GOAL OF THE EXERCISE
Every line of the records that holds the word "href" should be copied.

EXCERPTED RECORDS

※

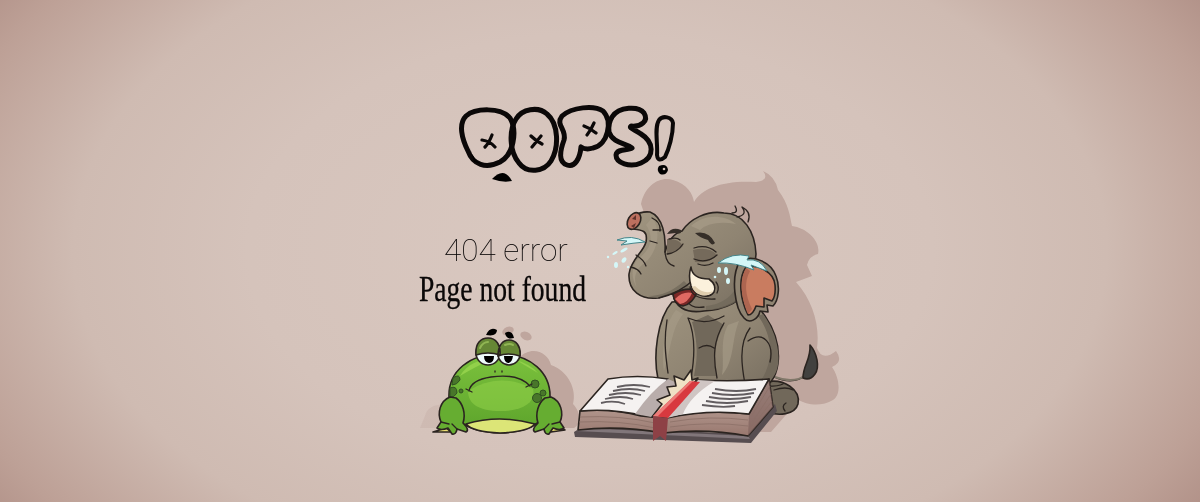
<!DOCTYPE html>
<html lang="en">
<head>
<meta charset="utf-8">
<title>404 error</title>
<style>
:root {
  --wall-light: #d9c8c0;
  --wall-mid: #cfbbb2;
  --wall-dark: #ad8c83;
  --shadow: #bfa69e;
  --ink: #0b0808;
  --line: #2b2420;
  --hide: #8f8472;
  --hide-dark: #71685a;
  --hide-light: #a79b87;
  --frog: #69b032;
  --frog-light: #92d14a;
  --frog-dark: #48762a;
  --tear: #d5f7f8;
  --paper: #f5f2f1;
  --ribbon: #d8393f;
}
* { box-sizing: border-box; margin: 0; }
html, body { width: 1200px; height: 502px; overflow: hidden; }
.error-page {
  position: relative;
  width: 1200px;
  height: 502px;
  overflow: hidden;
  color: var(--ink);
  background: radial-gradient(ellipse 760px 480px at 590px 250px, var(--wall-light) 0%, #d5c3bb 45%, var(--wall-mid) 68%, #bda096 88%, var(--wall-dark) 100%);
}
.scene { position: absolute; inset: 0; display: block; }
.message { position: absolute; left: 406px; top: 230px; width: 200px; }
.message h1, .message p { position: absolute; white-space: nowrap; line-height: 40px; transform-origin: 0 50%; }
.message h1 { left: 38px; top: 1px; font: 200 31.5px/40px Roboto, "Liberation Sans", sans-serif; }
.message p { left: 13px; top: 39px; font: 400 36px/40px "Liberation Serif", "Noto Serif", serif; transform: scaleX(.766); -webkit-text-stroke: .3px var(--ink); }
.outlined { stroke: var(--line); stroke-width: 1.6; stroke-linejoin: round; stroke-linecap: round; }
.crease { fill: none; stroke: var(--line); stroke-width: 1.3; stroke-linecap: round; stroke-linejoin: round; }
.bubble { fill: none; stroke: var(--ink); stroke-width: 5; stroke-linejoin: round; stroke-linecap: round; }
.cross { fill: none; stroke: var(--ink); stroke-width: 3.2; stroke-linecap: round; }
</style>
</head>
<body>
<main class="error-page">
<svg class="scene" width="1200" height="502" viewBox="0 0 1200 502" role="img" aria-label="Oops! A sad frog and a crying elephant with a torn book">
  <defs>
    <linearGradient id="hide-shade" x1="0" x2="1" y1="0" y2="1">
      <stop offset="0" stop-color="#a09580"/>
      <stop offset=".55" stop-color="#8f8472"/>
      <stop offset="1" stop-color="#766d5f"/>
    </linearGradient>
    <linearGradient id="page-edge" x1="0" x2="0" y1="0" y2="1">
      <stop offset="0" stop-color="#cdb8ae"/>
      <stop offset="1" stop-color="#98776e"/>
    </linearGradient>
    <linearGradient id="frog-skin" x1="0" x2="0" y1="0" y2="1">
      <stop offset="0" stop-color="#7cc23d"/>
      <stop offset="1" stop-color="#5ca32b"/>
    </linearGradient>
    <g id="frog-leg">
      <path class="outlined" fill="#66ad31" d="M450 397C440 401 437 413 441 422L437 428Q441 431 448 428L452 434Q456 435 457 429L466 432Q470 430 463 423C466 414 463 403 456 398Z"/>
      <path class="crease" d="M441 422L449 424M452 424L457 429"/>
    </g>
  </defs>

  <g id="shadows" fill="var(--shadow)">
    <path d="M641 204C645 185 660 176 673 180C687 184 693 194 694 202C702 188 724 180 756 182Q770 180 763 171Q775 176 778 190C789 204 790 217 792 226C807 228 821 241 818 254Q809 256 807 265L812 276L796 282C813 301 820 326 817 348Q822 362 836 351Q844 362 832 367C839 377 842 394 833 400C822 407 806 405 799 400L771 432H750V270H665L655 245Z"/>
    <path d="M519 358C531 345 548 352 551 365C568 371 577 389 573 404C582 414 581 424 574 428H545L550 390Z"/>
    <path d="M452 405Q428 402 425 416L420 428H443Z" opacity=".3"/>
    <ellipse cx="508" cy="331" rx="6" ry="4" transform="rotate(-25 508 331)"/>
    <ellipse cx="526" cy="336" rx="6" ry="4" transform="rotate(25 526 336)"/>
  </g>

  <g id="oops-lettering">
    <path class="bubble" d="M466 116C475 108 501 107 510 118C518 132 513 155 500 162C486 169 473 165 468 151C462 139 458 124 466 116Z"/>
    <path class="bubble" d="M516 119C522 109 538 106 547 114C559 124 559 148 551 161C544 172 527 174 519 163C509 151 509 130 516 119Z"/>
    <path class="bubble" d="M562 116C572 107 594 105 603 111C613 121 608 145 593 148C587 150 584 149 581 147C580 158 575 168 567 165C558 162 560 151 564 140C567 129 555 125 562 116Z"/>
    <path class="bubble" d="M612 117C619 106 639 106 644 113C649 121 641 127 631 126C628 128 636 130 641 134C654 142 655 157 641 163C630 168 616 163 616 155C617 148 628 151 632 148C627 143 613 144 609 132Q608 123 612 117Z"/>
    <path class="bubble" style="stroke-width:4" d="M659 120C663 115 672 117 673 123C673 135 669 149 665 157Q658 163 657 155C658 143 654 128 659 120Z"/>
    <path d="M659 166Q667 163 668 170Q666 176 660 174Q656 170 659 166Z"/>
    <circle cx="664" cy="169" r="1.3" fill="#d5c3bb"/>
    <path d="M492 179Q504 166 512 181Q503 183 492 179Z"/>
    <path class="cross" d="M482 140Q490 141 495 147M492 135Q489 143 485 147M531 136Q536 141 542 144M541 136Q537 141 532 147M584 126Q590 128 596 133M594 123Q591 130 587 135"/>
    <path d="M470 148Q473 161 484 165L474 162Z"/>
  </g>

  <g id="frog">
    <path d="M486 335Q490 326 497 330Q497 337 486 335ZM505 333Q512 329 514 338Q506 340 505 333Z"/>
    <path class="outlined" fill="url(#frog-skin)" d="M449 397C448 371 470 354 499 354C531 354 551 373 550 398C549 419 535 432 500 433C466 432 450 419 449 397Z"/>
    <path fill="var(--frog-light)" d="M460 376C467 364 480 359 492 359Q473 368 460 376ZM516 360Q530 364 538 373Q526 366 516 360Z"/>
    <path fill="var(--frog-light)" d="M468 391Q499 371 533 389C536 402 524 411 500 411C479 411 468 404 468 391Z" opacity=".55"/>
    <path class="outlined" stroke-width="1" fill="#dce577" d="M466 424Q499 414 535 424Q528 432 500 433Q473 432 466 424Z"/>
    <g fill="var(--frog-dark)" stroke="#315321">
      <circle cx="535" cy="384" r="4"/><circle cx="543" cy="393" r="3"/><circle cx="537" cy="398" r="4.5"/>
      <path d="M453 378Q460 373 460 380Q457 385 452 385ZM450 388Q457 385 457 393Q454 398 450 397Z"/><circle cx="461" cy="391" r="2"/>
    </g>
    <path class="crease" stroke-width="2" d="M469 391Q471 380 491 377Q518 373 530 386M466 389L472 392M526 387L532 384"/>
    <path class="crease" d="M495 371V372M502 371V372"/>
    <path class="outlined" fill="#ecdf73" d="M446 428L433 432H451ZM552 425L565 430L551 432Z"/>
    <use href="#frog-leg"/>
    <use href="#frog-leg" transform="matrix(-1 0 0 1 1001 0)"/>
    <g id="frog-eyes">
      <circle class="outlined" cx="488" cy="353" r="12" fill="#eefafa"/>
      <circle class="outlined" cx="509" cy="354" r="11" fill="#eefafa"/>
      <path d="M484 356H494Q494 363 489 363Q484 362 484 356ZM504 356H513Q512 363 508 363Q504 362 504 356Z"/>
      <path class="outlined" fill="#668735" d="M476 355C475 343 481 338 488 338C496 338 501 345 500 355Q488 351 476 355ZM498 356C498 345 503 340 509 340C516 340 521 346 520 356Q508 352 498 356Z"/>
      <path fill="none" stroke="#91b653" stroke-width="2" stroke-linecap="round" d="M480 348Q483 342 488 342M505 345Q510 343 513 345"/>
    </g>
  </g>

  <g id="elephant">
    <path class="crease" stroke-width="4" d="M774 377Q794 386 807 374"/>
    <path class="crease" style="stroke:#81786a;stroke-width:2" d="M775 377Q794 384 806 375"/>
    <path class="outlined" fill="#42413f" d="M803 378C803 365 811 360 810 345C817 353 820 367 815 374Q810 381 803 378Z"/>
    <path class="outlined" fill="var(--hide-dark)" d="M766 382C784 378 801 390 798 404C795 415 778 416 768 412Z"/>
    <path class="crease" d="M774 390Q786 386 793 390M785 411Q781 406 786 403"/>
    <path class="outlined" fill="url(#hide-shade)" d="M672 302C657 319 653 356 658 379L670 390H761C783 378 784 344 765 316L751 297Z"/>
    <path fill="var(--hide-dark)" d="M692 322C699 346 697 361 694 376H716C713 351 717 338 724 325L708 315Z"/>
    <path fill="var(--hide-light)" opacity=".65" d="M676 310C662 327 662 356 664 371C671 350 671 329 683 314ZM728 325C719 342 725 359 722 375C735 360 731 341 739 321Z"/>
    <path fill="var(--hide-dark)" d="M758 316C771 333 777 360 758 385C788 382 781 337 763 314Z"/>
    <path class="crease" d="M667 320C664 340 665 352 668 373M688 318C696 336 695 356 691 378M724 323C713 341 713 358 717 378M750 328C738 344 742 368 745 384M688 318Q706 326 724 316M748 341C764 330 774 344 770 362M699 348Q707 343 714 348M760 386Q777 387 783 384"/>

    <g id="elephant-head">
      <path class="outlined" fill="url(#hide-shade)" d="M633 229C643 230 648 231 646 242C643 253 631 259 629 274C628 291 641 300 658 298L673 293C674 306 685 314 704 311C724 310 744 301 753 284L756 254C755 231 743 213 724 213C707 210 690 219 682 231C672 234 667 245 665 252C666 236 663 217 650 212Q641 211 634 216Z"/>
      <path fill="var(--hide-light)" opacity=".75" d="M691 226C704 214 723 214 736 224Q711 220 700 230ZM652 218C663 231 656 256 643 264C632 273 635 283 637 288C630 276 632 266 638 259C652 249 654 236 646 225Z"/>
      <path fill="var(--hide-dark)" opacity=".75" d="M648 296C661 296 673 291 684 281L691 288Q671 294 658 298ZM706 306C726 304 736 292 739 280L753 284C744 301 724 311 706 310Z"/>
      <path class="crease" d="M665 252Q666 264 674 266M652 218Q661 222 660 231M653 230L661 230M650 241L657 243M636 255Q644 260 646 266M631 267Q639 269 641 274M659 298C673 295 686 287 692 281M688 302Q692 309 704 307"/>
      <ellipse class="outlined" cx="634" cy="221" rx="6" ry="9" transform="rotate(30 634 221)" fill="#bd705f"/>
      <path d="M632 219L636 215L636 220ZM631 226L636 223L634 228Z" fill="#60332c"/>
      <path class="outlined" fill="#7a2726" d="M673 294Q684 287 698 290Q693 304 683 306Q674 305 673 294Z"/>
      <path fill="#df6962" d="M675 299Q683 291 692 293Q688 303 680 304Z"/>
      <path class="outlined" fill="#fbf1dc" d="M691 267C692 276 700 279 709 279Q717 285 714 292C709 299 695 297 691 286Q688 276 691 267Z"/>
      <path fill="#dfcdae" d="M695 286Q704 295 713 291C709 298 696 297 692 287Z"/>
      <path class="crease" d="M690 287Q692 300 715 299M716 282Q720 287 717 293"/>
      <path fill="#756a5b" d="M667 239Q679 238 683 246Q677 253 667 255ZM693 250Q709 246 717 255Q710 264 695 262Z"/>
      <path class="crease" stroke-width="2" d="M667 254Q677 253 683 244M694 259Q707 264 717 255M669 239Q677 237 680 240M694 248Q707 244 716 252M698 264Q706 267 713 263"/>
      <path d="M667 234Q672 226 681 230Q682 235 676 233ZM695 233Q709 230 715 243Q712 247 708 240Q700 238 695 233Z" fill="#352e28"/>
      <path class="crease" d="M737 217Q748 215 742 207Q752 212 748 222M732 213Q739 213 735 206"/>
      <path class="outlined" fill="var(--hide)" d="M740 261C753 254 771 262 776 276C780 286 779 300 773 306L767 305L768 312L760 311C758 320 749 324 744 318C735 309 730 277 740 261Z"/>
      <path class="outlined" stroke-width="1" fill="#c97c60" d="M746 267C758 264 774 272 775 285Q776 296 772 301L764 298L764 307L756 306Q753 315 748 315C741 301 737 280 746 267Z"/>
      <path fill="#ad6550" d="M746 268C738 282 743 302 748 314L752 309C745 295 744 282 750 271Z"/>
    </g>

    <g id="tears" fill="var(--tear)" stroke="#43858a" stroke-width="1" stroke-linejoin="round">
      <path d="M718 263Q732 252 749 256L747 260Q760 258 767 271L751 265L754 270Q735 262 718 263Z"/>
      <path d="M645 242Q632 234 617 240L627 241L621 245Q633 243 645 242Z"/>
      <g stroke="none">
        <ellipse cx="719" cy="270" rx="2" ry="3"/><ellipse cx="726" cy="271" rx="2" ry="4"/><ellipse cx="728" cy="281" rx="2" ry="3"/><circle cx="715" cy="277" r="1.3"/>
        <ellipse cx="624" cy="250" rx="4" ry="1.5" transform="rotate(-30 624 250)"/><ellipse cx="615" cy="253" rx="3" ry="1.2" transform="rotate(-30 615 253)"/>
        <ellipse cx="616" cy="265" rx="2" ry="3"/><ellipse cx="624" cy="260" rx="2" ry="3" transform="rotate(35 624 260)"/><circle cx="608" cy="257" r="1.2"/><circle cx="628" cy="267" r="1.2"/>
      </g>
    </g>
  </g>

  <g id="torn-book">
    <path fill="#574d50" d="M574 432L582 427L748 434L775 404L777 411L751 443L575 437Z"/>
    <path fill="#81767a" d="M576 431L582 428L748 436L750 439Z"/>
    <path class="outlined" stroke-width="1" fill="url(#page-edge)" d="M580 411Q611 408 641 416L660 418Q705 409 749 414L769 379L773 407L748 436Q706 428 663 433Q619 425 578 430Z"/>
    <path fill="#7f625c" d="M749 414L769 379L773 407L748 436Z" opacity=".65"/>
    <path fill="none" stroke="#8c7068" stroke-width=".8" d="M580 417Q620 415 655 423M579 422Q620 420 655 428M670 422Q710 415 748 420M670 427Q710 421 748 426M752 415L770 386M751 424L771 394M750 430L772 401"/>
    <path class="outlined" stroke-width="1" fill="var(--paper)" d="M580 411L608 379Q637 374 668 379L646 416Q611 408 580 411Z"/>
    <path fill="#b9adab" d="M668 379Q651 391 635 414L657 418L682 385Z"/>
    <path class="outlined" stroke-width="1" fill="#efe1c5" d="M652 417L662 404L657 400L670 395L667 387L676 386L674 376L684 380L691 370L692 380L698 378L666 418Z"/>
    <path class="outlined" stroke-width="1" fill="var(--paper)" d="M698 380Q735 382 769 379L749 414Q708 409 667 418Z"/>
    <path fill="#cfc5c3" d="M698 380L715 381Q690 396 683 414L667 418Z"/>
    <path fill="none" stroke="#625d60" stroke-width="1.8" d="M617 387Q634 383 650 387M613 391Q630 387 645 391M609 395Q626 391 641 395M605 399Q621 395 633 399M601 403Q614 400 625 404M715 389Q737 393 756 389M712 393Q733 397 754 393M709 397Q730 401 751 397M706 401Q727 405 748 401M702 405Q722 408 735 406"/>
    <path fill="var(--ribbon)" d="M690 381L700 382L668 418L653 416Z"/>
    <path fill="#ed7b78" d="M690 381L693 381L658 416L653 416Z"/>
    <path fill="#8e4146" d="M653 416L668 418L666 441L660 436L653 441Z"/>
  </g>
</svg>
<section class="message">
  <h1>404 error</h1>
  <p>Page not found</p>
</section>
</main>
</body>
</html>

※

RESPONSE
    <use href="#frog-leg"/>
    <use href="#frog-leg" transform="matrix(-1 0 0 1 1001 0)"/>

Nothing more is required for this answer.